(Saved data entries)
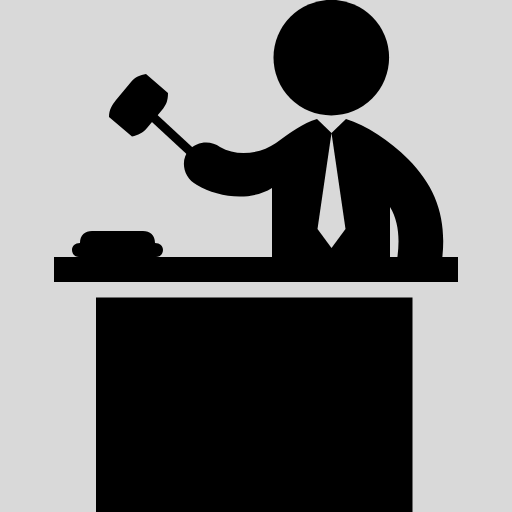
<!DOCTYPE html>
<html lang="en">
<head>
<meta charset="utf-8">
<title>Judge with gavel</title>
<style>
:root { --ground: #d9d9d9; --ink: #000; }
html, body { margin: 0; background: var(--ground); overflow: hidden; }
.icon { display: block; width: 512px; height: 512px; fill: var(--ink); }
.tie { fill: var(--ground); }
.handle { stroke: var(--ink); stroke-width: 9; }
</style>
</head>
<body>
<svg class="icon" viewBox="0 0 512 512" role="img" aria-label="Judge striking a gavel at a bench">
  <rect width="512" height="512" class="tie"/>
  <g id="judge">
    <circle cx="331.3" cy="57.6" r="57.8"/>
    <path d="M317 119L331.500 133L346 119C366 125 390 141 408 159C437 188 447 220 442 260H397C400 240 399 222 390 207V260H272V188C250 202 217 197 197 185C183 178 180 160 189 150C197 141 211 140 220 147C237 157 260 154 276 143C290 133 303 123 317 119Z"/>
    <polygon class="tie" points="331.500,133 345.500,229 331.500,248 317.500,229"/>
  </g>
  <g id="gavel">
    <line class="handle" x1="152" y1="116" x2="192" y2="153"/>
    <path d="M146 74L168 93C168 101 166 105 162 110L147 128C143 133 138 135 132 136.500L109 117C109 110 112 105 116 100L131 82C135 77 140 75 146 74Z"/>
  </g>
  <path id="sound-block" d="M80 243C80 235 85 231 92 231H143C150 231 155 235 155 243C160 243 163 246 163 250C163 254 160 257 156 257H79C75 257 72 254 72 250C72 246 75 243 80 243Z"/>
  <g id="bench">
    <rect x="54" y="257" width="404" height="25"/>
    <rect x="96" y="297.500" width="316.500" height="214.500"/>
  </g>
</svg>
</body>
</html>
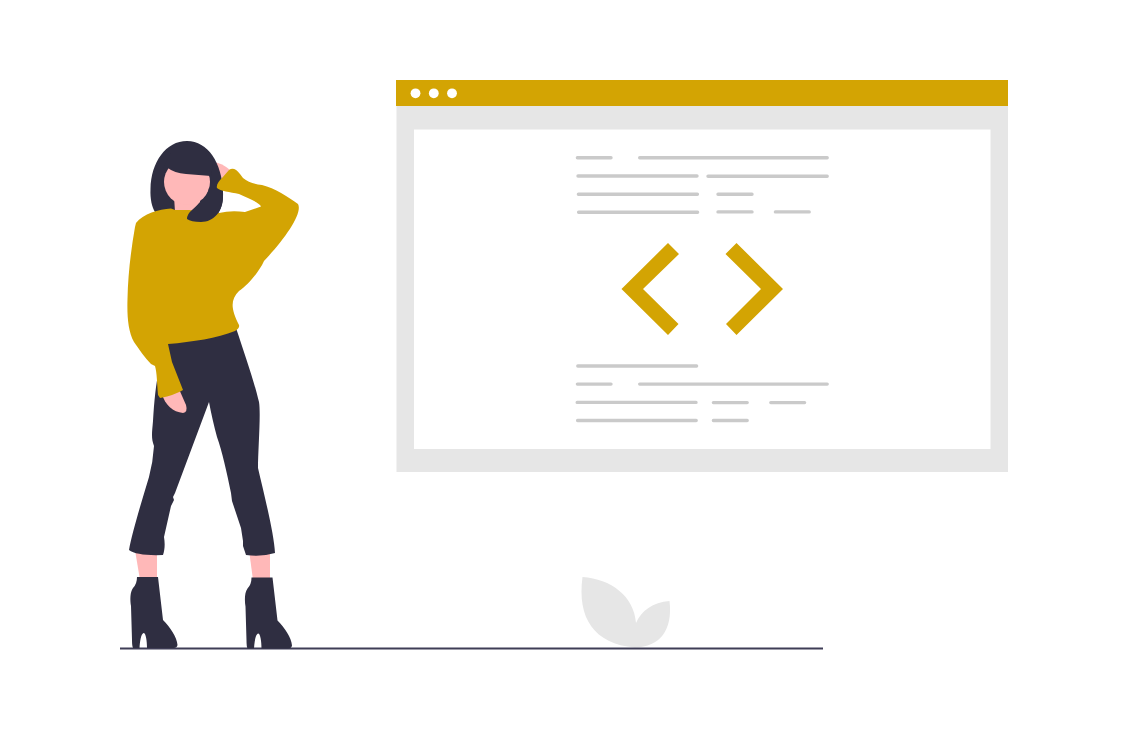
<!DOCTYPE html>
<html lang="en">
<head>
<meta charset="utf-8">
<title>Developer and code window</title>
<style>
:root {
  --accent: #d3a403;
  --ink: #2f2e41;
  --ground: #3f3d56;
  --skin: #ffb8b8;
  --panel: #e6e6e6;
  --code: #cacaca;
  --paper: #ffffff;
}
html, body { margin: 0; height: 100%; overflow: hidden; background: var(--paper); }
.scene { display: block; width: 1128px; height: 730px; }
.accent { fill: var(--accent); }
.ink { fill: var(--ink); }
.skin { fill: var(--skin); }
.panel { fill: var(--panel); }
.paper { fill: var(--paper); }
.code-lines { fill: none; stroke: var(--code); stroke-width: 3.4; stroke-linecap: round; }
.ground { stroke: var(--ground); stroke-width: 2.2; }
</style>
</head>
<body>
<svg class="scene" viewBox="0 0 1128 730" role="img" aria-label="A woman with a hand behind her head stands beside a browser window showing code">
  <defs>
    <path id="boot" d="M137 577H158L163 620C170 627 177 637 177.500 645Q177 648 174 648H147C147 641 146 633 143.500 633C141 634 140 641 139.500 648H133Q132 646 132 640L131 606C130 600 130 592 133 588Q137 584 137 577Z"/>
  </defs>

  <g id="browser-window">
    <rect class="panel" x="396.500" y="80" width="611.500" height="392"/>
    <rect class="paper" x="414" y="129.500" width="576.500" height="319.500"/>
    <rect class="accent" x="396" y="80" width="612" height="26"/>
    <g class="paper">
      <circle cx="415.500" cy="93.300" r="4.900"/>
      <circle cx="433.800" cy="93.300" r="4.900"/>
      <circle cx="452" cy="93.300" r="4.900"/>
    </g>
    <path class="code-lines" d="M577.400 157.700H611M639.700 157.700H827.200M578 176H697M708 176.200H827.200M578.400 194.200H697.400M718 194.200H752M578.600 212.200H697.600M718 211.900H752M775.400 211.900H809.200"/>
    <path class="code-lines" d="M577.800 366H696.600M577.400 384.100H611M639.700 384.100H827.200M577.200 402.400H696M713.400 402.600H747.200M770.800 402.600H804.600M577.600 420.500H696.200M713.400 420.500H747.200"/>
    <g id="code-brackets" class="accent">
      <polygon points="668,243 679,254 643,289 678.500,324 668,335 621.500,289"/>
      <polygon points="736.500,243 783,289 736.500,335 726,324 761,289 725.500,254"/>
    </g>
  </g>

  <g id="plant" class="panel">
    <path d="M582.500 577C611 579 634 596 636 623C641 611 653 602 669.500 601C673 630 660 647 635 647.500C594 644 577 618 582.500 577Z"/>
  </g>

  <line class="ground" x1="120" y1="648.500" x2="823" y2="648.500"/>

  <g id="woman">
    <g id="legs">
      <polygon class="skin" points="135,550 157,550 157,580 140,580"/>
      <polygon class="skin" points="249,550 270,550 270,580 253,580"/>
      <use href="#boot" class="ink"/>
      <use href="#boot" class="ink" x="114.500" y="0.500"/>
    </g>
    <path id="trousers" class="ink" d="M160 340L236 328C244 352 254 381 259 402C261 414 258 450 258 468C264 494 274 533 275 553Q262 557 246 555L243 546V541L241 528L232 501L231 493C227 473 222 451 217 437C214 426 211 413 209 402L175 493L173 497L174 500L171 506L164 537C165 543 165 549 163 555Q137 556 129 550C132 533 142 500 149 477Q153 462 154 446C151 438 152 433 153 421C154 402 156 383 159 370Z"/>
    <path id="lowered-hand" class="skin" d="M162 394C165 405 173 412 183 413Q188 412 186 405L179 389Z"/>
    <path id="raised-hand" class="skin" d="M214 162Q222 163 230 170L226 180L218 186Z"/>
    <path id="hair" class="ink" d="M187 141C208 141 222 163 223 191C224 211 215 222 201 222H185L175 212H155C152 207 150 199 150.500 189C151 162 166 141 187 141Z"/>
    <path id="neck" class="skin" d="M174 196L175 212L188 215L200 202V194Z"/>
    <circle id="face" class="skin" cx="187" cy="182" r="23"/>
    <path id="fringe" class="ink" d="M163 168L171 153H205L213 165L211 176L186 174Q174 173 168 168L165 171Z"/>
    <path id="sweater" class="accent" d="M136 223C143 214 159 209 171 208.500L175 210H189L219 213Q231 210 245 212L261 206.500C260 203 248 198 239 194C230 192 220 191 217 188C216 185 219 181 222 178L229 170Q234 166 240 174L243 178C248 182 254 184 262 185C275 188 288 197 298 204C303 213 285 239 264 261C259 272 248 285 239 291C230 300 231 309 239 325Q240 328 235 331C217 338 193 342 168 344L172 362L183 390Q175 395 160 398L158 395C157 383 157 373 155 366L151 364C145 358 139 349 134 342C128 331 127 316 127.500 299C128 274 131 250 135 227Z"/>
    <path id="hair-lock" class="ink" d="M209 188C207 199 198 205 192 210Q187 214 187 219Q191 222 201 222C214 222 223 211 223 197L215 188Z"/>
  </g>
</svg>
</body>
</html>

Aim of the task = Which lines of the records above contain the word "polygon"? Show each of them.

Worked solution =
    <polygon class="tie" points="331.500,133 345.500,229 331.500,248 317.500,229"/>
      <polygon points="668,243 679,254 643,289 678.500,324 668,335 621.500,289"/>
      <polygon points="736.500,243 783,289 736.500,335 726,324 761,289 725.500,254"/>
      <polygon class="skin" points="135,550 157,550 157,580 140,580"/>
      <polygon class="skin" points="249,550 270,550 270,580 253,580"/>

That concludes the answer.